Work instruction
Pick out every line of the entries below where "ridge" occurs, and copy those lines.

Data records
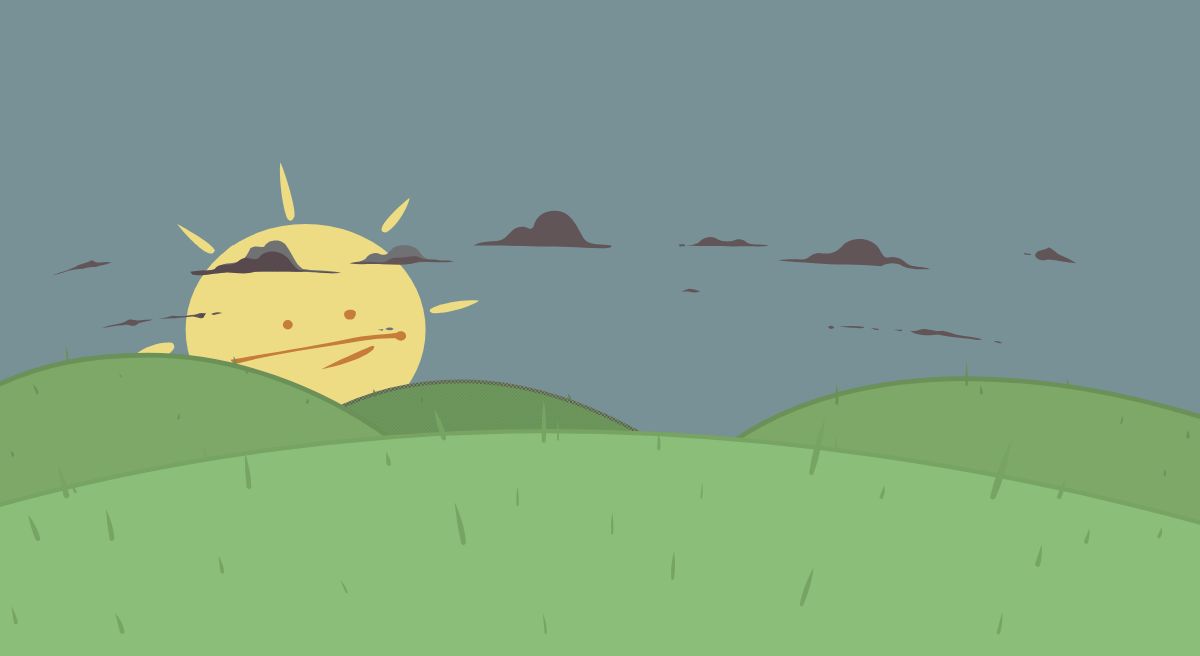
<!DOCTYPE html>
<html lang="en">
<head>
<meta charset="utf-8">
<title>Sun behind green hills</title>
<style>
:root {
  --sky: #779196;
  --sun: #eddc84;
  --face: #c67c3b;
  --cloud: #625557;
  --cloud-shade: #6f7172;
  --cloud-front: #57494d;
  --meadow: #8bbe78;
  --meadow-line: #77a463;
  --hill: #7da867;
  --hill-line: #6b9058;
  --far-hill: #6c965b;
  --far-speck: #628a51;
}
* { margin: 0; padding: 0; }
html, body { width: 1200px; height: 656px; overflow: hidden; background: var(--sky); }
.landscape { display: block; width: 1200px; height: 656px; }
.sky { fill: var(--sky); }
.sun { fill: var(--sun); }
.face { fill: var(--face); }
.clouds { fill: var(--cloud); }
.cloud-shade { fill: var(--cloud-shade); }
.cloud-front { fill: var(--cloud-front); }
.far-hill { fill: var(--far-hill); }
.hill { fill: var(--hill); }
.meadow { fill: var(--meadow); }
.ridge { fill: none; stroke: var(--hill-line); stroke-width: 5; }
.meadow-ridge { fill: none; stroke: var(--meadow-line); stroke-width: 4.5; }
.hill-grass { fill: var(--hill-line); }
.meadow-grass { fill: var(--meadow-line); }
</style>
</head>
<body>
<svg class="landscape" viewBox="0 0 1280 700" preserveAspectRatio="none" role="img" aria-label="A glum yellow sun behind green hills, with small dark clouds in a grey-blue sky">
  <defs>
    <pattern id="speckle" width="4" height="4" patternUnits="userSpaceOnUse">
      <path d="M0 0h1v1H0zM2 2h1v1H2z" fill="var(--far-speck)"/>
    </pattern>
    <pattern id="ridge-speckle" width="4" height="4" patternUnits="userSpaceOnUse">
      <path d="M0 0h4v4H0z" fill="var(--far-hill)"/>
      <path d="M0 0h2v2H0zM2 2h2v2H2z" fill="var(--cloud)"/>
    </pattern>
    <path id="far-hill-shape" d="M350 441C392 419 440 407 492 407C562 407 628 432 682 462V480H350Z"/>
  </defs>

  <rect class="sky" width="1280" height="700"/>

  <g class="sun">
    <ellipse cx="326" cy="352" rx="128" ry="113"/>
    <path d="M249 261C245 264 239 269 236 275L244 273Z"/>
    <path d="M299 173C303 181 316 222 314 231Q311 238 307 234C302 226 297 190 299 173Z"/>
    <path d="M189 239C202 246 226 260 229 267Q228 272 222 270C214 267 197 250 189 239Z"/>
    <path d="M437 211C434 226 418 247 411 248Q405 248 408 241C413 232 428 218 437 211Z"/>
    <path d="M511 321C503 327 474 336 461 334Q455 331 462 328C474 323 498 319 511 321Z"/>
    <path d="M145 378C156 369 174 364 184 366Q188 370 184 374L176 382H145Z"/>
  </g>

  <g class="face">
    <ellipse cx="307" cy="346.500" rx="5.300" ry="5"/>
    <path d="M367 336C367 331 372 330 377 331C381 332 380 337 377 340C373 342 368 341 367 336Z"/>
    <path d="M246 384C285 377 338 369 370 362C391 357 410 357 423 355C430 351 434 356 433 360C431 365 425 364 422 361C402 360 385 364 365 367C325 373 285 379 249 389Z"/>
    <path d="M343 394C362 384 381 376 397 369Q401 369 398 373C389 382 364 390 343 394Z"/>
  </g>

  <g class="clouds">
    <path d="M505 262C515 257 523 258 532 257C543 254 545 242 557 242C564 242 565 247 569 242C572 231 580 225 592 225C612 225 617 248 624 256C630 262 642 260 652 262Q654 265 641 265C615 264 600 263 575 263C550 262 525 262 505 262Z"/>
    <path d="M732 262C741 261 745 260 748 256C754 252 761 252 765 255C770 258 778 258 782 257C787 254 793 255 797 259C803 262 812 260 820 262C815 264 800 262 783 263C765 262 750 263 732 262Z"/>
    <path d="M724 261L730 260.500L731 262.500L725 263Z"/>
    <path d="M830 278C842 276 849 277 856 277C864 276 865 270 874 270C886 272 892 269 898 263C908 252 927 253 936 263C940 268 941 274 946 275C954 273 961 275 967 281C973 286 984 284 992 287C982 288 970 287 963 284C956 280 948 280 940 284C915 282 890 283 869 281C855 280 843 279 830 278Z"/>
    <path d="M1104 272C1107 265 1114 268 1118 264C1122 264 1126 270 1131 272C1137 275 1143 277 1148 281C1139 280 1128 278 1118 277C1112 279 1105 277 1104 272Z"/>
    <path d="M1092 270L1100 271L1099 272L1093 271.500Z"/>
    <path d="M727 311Q731 309 735 308Q741 308 747 311Q740 313 735 311Q731 311 727 311Z"/>
    <path d="M883 349C888 346 889 349 890 350L886 351ZM895 348.500Q910 347 922 349Q921 351 915 350Q905 350 895 348.500ZM929 350Q936 350 938 352Q934 353 929 350ZM953 352L963 352L961 353.500Z"/>
    <path d="M971 353C978 354 980 351 987 351C994 352 1000 354 1005 353C1012 354 1017 357 1025 358C1032 359 1040 360 1048 362C1041 364 1035 361 1028 361C1018 360 1010 359 1000 357C993 358 978 359 971 353Z"/>
    <path d="M1060 364Q1065 363 1069 366Q1064 367 1060 364Z"/>
    <path d="M56 294C65 290 73 289 80 285C87 281 92 281 97 278C102 278 100 281 107 280Q113 279 119 280C110 283 107 283 102 285C95 284 90 287 85 287C76 287 65 292 56 294Z"/>
    <path d="M109 350C119 346 128 346 134 343C139 339 143 342 147 342Q156 341 163 341C156 344 149 343 145 347C140 349 137 345 132 347C124 347 117 349 109 350Z"/>
    <path d="M169 340Q178 339 184 337Q193 338 204 336C211 336 214 332 219 335L217 339C211 341 209 337 203 338Q187 340 169 340Z"/>
    <path d="M225 335Q231 332 237 334L228 336Z"/>
  </g>

  <g class="cloud-shade">
    <path d="M203 291C214 287 222 289 229 288C237 279 246 282 258 279C261 274 264 273 267 265C273 261 278 265 282 263C286 255 301 254 306 263C313 273 315 282 323 287C333 289 348 288 364 291C350 293 337 290 320 290H240Z"/>
    <path d="M373 281C379 279 384 280 390 276C394 270 401 269 405 271C412 274 415 269 418 266C423 260 441 260 447 268C452 276 457 278 467 278L440 281C417 280 395 282 373 281Z"/>
    <path d="M403 352L409 351L408 353ZM411 351Q416 348 420 351Q416 354 411 351Z"/>
  </g>
  <g class="cloud-front">
    <path d="M203 290C213 288 223 290 229 287C233 281 240 283 248 282C254 280 257 275 263 275C270 276 274 279 278 273C285 266 298 268 304 273C311 278 312 285 319 288C334 289 345 290 363 291C345 293 334 288 321 290C300 290 289 289 272 290C260 294 248 290 240 291C225 292 215 295 205 293Z"/>
    <path class="clouds" d="M373 281C386 279 397 279 406 280C414 280 415 275 422 275C431 276 439 272 446 274C451 277 458 277 464 277C470 279 477 277 484 279C470 281 458 279 447 279C436 284 421 282 408 282C396 281 384 283 373 281Z"/>
    <path d="M211 336L220 334L216 339Z"/>
  </g>

  <g class="far-hill">
    <use href="#far-hill-shape"/>
    <use href="#far-hill-shape" fill="url(#speckle)"/>
    <path d="M350 441C392 419 440 407 492 407C562 407 628 432 682 462" fill="none" stroke="url(#ridge-speckle)" stroke-width="4"/>
    <g fill="#59804b">
      <path d="M398 415Q402 419 401 423L399 423ZM449 424Q452 427 450 430ZM606 420Q610 425 609 428L607 428Z"/>
    </g>
  </g>

  <g class="left-hill">
    <path class="hill" d="M-5 412C45 388 95 379 158 379C250 379 342 414 416 467V560H-5Z"/>
    <path class="ridge" d="M-5 412C45 388 95 379 158 379C250 379 342 414 416 467"/>
    <path class="hill-grass" d="M70 369Q74 378 73 387L71 387ZM35 410Q41 415 41 420L39 421ZM127 399Q131 401 129 403ZM191 441Q193 446 190 448L189 447ZM11 481Q16 484 15 487L13 487ZM249 380Q253 385 252 389L250 388ZM262 390Q265 396 264 399L262 398ZM328 425Q331 429 328 431L326 430Z"/>
  </g>

  <g class="right-hill">
    <path class="hill" d="M784 470C848 426 935 404 1030 404C1122 405 1200 420 1285 446V580H784Z"/>
    <path class="ridge" d="M784 470C848 426 935 404 1030 404C1122 405 1200 420 1285 446"/>
    <path class="hill-grass" d="M892 409Q895 420 894 432L891 431ZM1031 386Q1033 400 1032 412L1030 412Q1029 400 1031 386ZM1046 411Q1049 417 1048 421L1045 420ZM1138 404Q1141 408 1141 413L1138 412ZM1197 443Q1199 448 1196 453L1195 452ZM1267 459Q1270 464 1268 468L1265 467ZM1242 501Q1245 505 1243 508L1241 507Z"/>
  </g>

  <g class="front-meadow">
    <path class="meadow" d="M-5 540C185 487 390 460 585 460C815 460 1060 497 1285 559V705H-5Z"/>
    <path class="meadow-ridge" d="M-5 540C185 487 390 460 585 460C815 460 1060 497 1285 559"/>
    <g class="meadow-grass">
      <path d="M30 549Q40 562 43 575Q42 579 38 576Q33 564 30 549Z"/>
      <path d="M113 543Q121 560 122 575Q120 579 117 576Q114 560 113 543Z"/>
      <path d="M261 482Q268 503 268 520Q266 524 263 520Q261 500 261 482Z"/>
      <path d="M485 536Q496 560 497 579Q495 584 492 580Q487 558 485 536Z"/>
      <path d="M233 593Q239 603 239 611Q237 614 235 610Z"/>
      <path d="M363 619Q370 627 371 633L369 633Z"/>
      <path d="M12 647Q18 657 19 665Q17 668 15 665Z"/>
      <path d="M123 654Q132 665 133 675Q131 678 128 675Z"/>
      <path d="M412 482Q417 490 417 496Q415 499 412 495Z"/>
      <path d="M552 519Q554 531 553 540L551 540Q550 530 552 519Z"/>
      <path d="M653 546Q655 560 654 570L652 570Q651 558 653 546Z"/>
      <path d="M719 588Q721 604 719 617Q717 621 716 617Q715 604 719 588Z"/>
      <path d="M579 654Q584 667 583 677L581 676Z"/>
      <path d="M749 514Q750 524 749 532L747 532Z"/>
      <path d="M868 605Q865 627 857 645Q855 649 853 645Q857 625 868 605Z"/>
      <path d="M880 446Q877 480 868 505Q866 509 863 505Q867 475 880 446Z"/>
      <path d="M1079 469Q1073 507 1062 531Q1059 535 1056 531Q1063 500 1079 469Z"/>
      <path d="M943 518Q945 526 941 533L938 531Z"/>
      <path d="M1162 564Q1163 573 1160 580Q1157 581 1156 578Z"/>
      <path d="M1111 581Q1112 595 1109 604Q1106 607 1104 602Z"/>
      <path d="M1239 563Q1241 569 1237 575L1234 573Z"/>
      <path d="M1069 653Q1070 667 1066 677L1063 676Z"/>
      <path d="M1136 510Q1136 524 1131 533L1127 531Z"/>
      <path d="M62 496Q71 514 74 529Q72 534 68 530Q64 512 62 496Z"/>
      <path d="M75 514Q81 521 82 526L79 526Z"/>
      <path d="M463 436Q474 453 476 468Q474 472 471 468Q465 452 463 436Z"/>
      <path d="M580 426Q584 452 582 471Q580 474 578 471Q577 450 580 426Z"/>
      <path d="M595 448Q597 460 596 470L594 470Z"/>
      <path d="M702 462Q706 473 704 480Q702 482 701 478Z"/>
      <path d="M217 476Q221 482 220 489L218 488Z"/>
      <path d="M891 465Q894 473 893 481L891 480Z"/>
    </g>
  </g>
</svg>
</body>
</html>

Exercise result
.ridge { fill: none; stroke: var(--hill-line); stroke-width: 5; }
.meadow-ridge { fill: none; stroke: var(--meadow-line); stroke-width: 4.5; }
    <pattern id="ridge-speckle" width="4" height="4" patternUnits="userSpaceOnUse">
    <path d="M350 441C392 419 440 407 492 407C562 407 628 432 682 462" fill="none" stroke="url(#ridge-speckle)" stroke-width="4"/>
    <path class="ridge" d="M-5 412C45 388 95 379 158 379C250 379 342 414 416 467"/>
    <path class="ridge" d="M784 470C848 426 935 404 1030 404C1122 405 1200 420 1285 446"/>
    <path class="meadow-ridge" d="M-5 540C185 487 390 460 585 460C815 460 1060 497 1285 559"/>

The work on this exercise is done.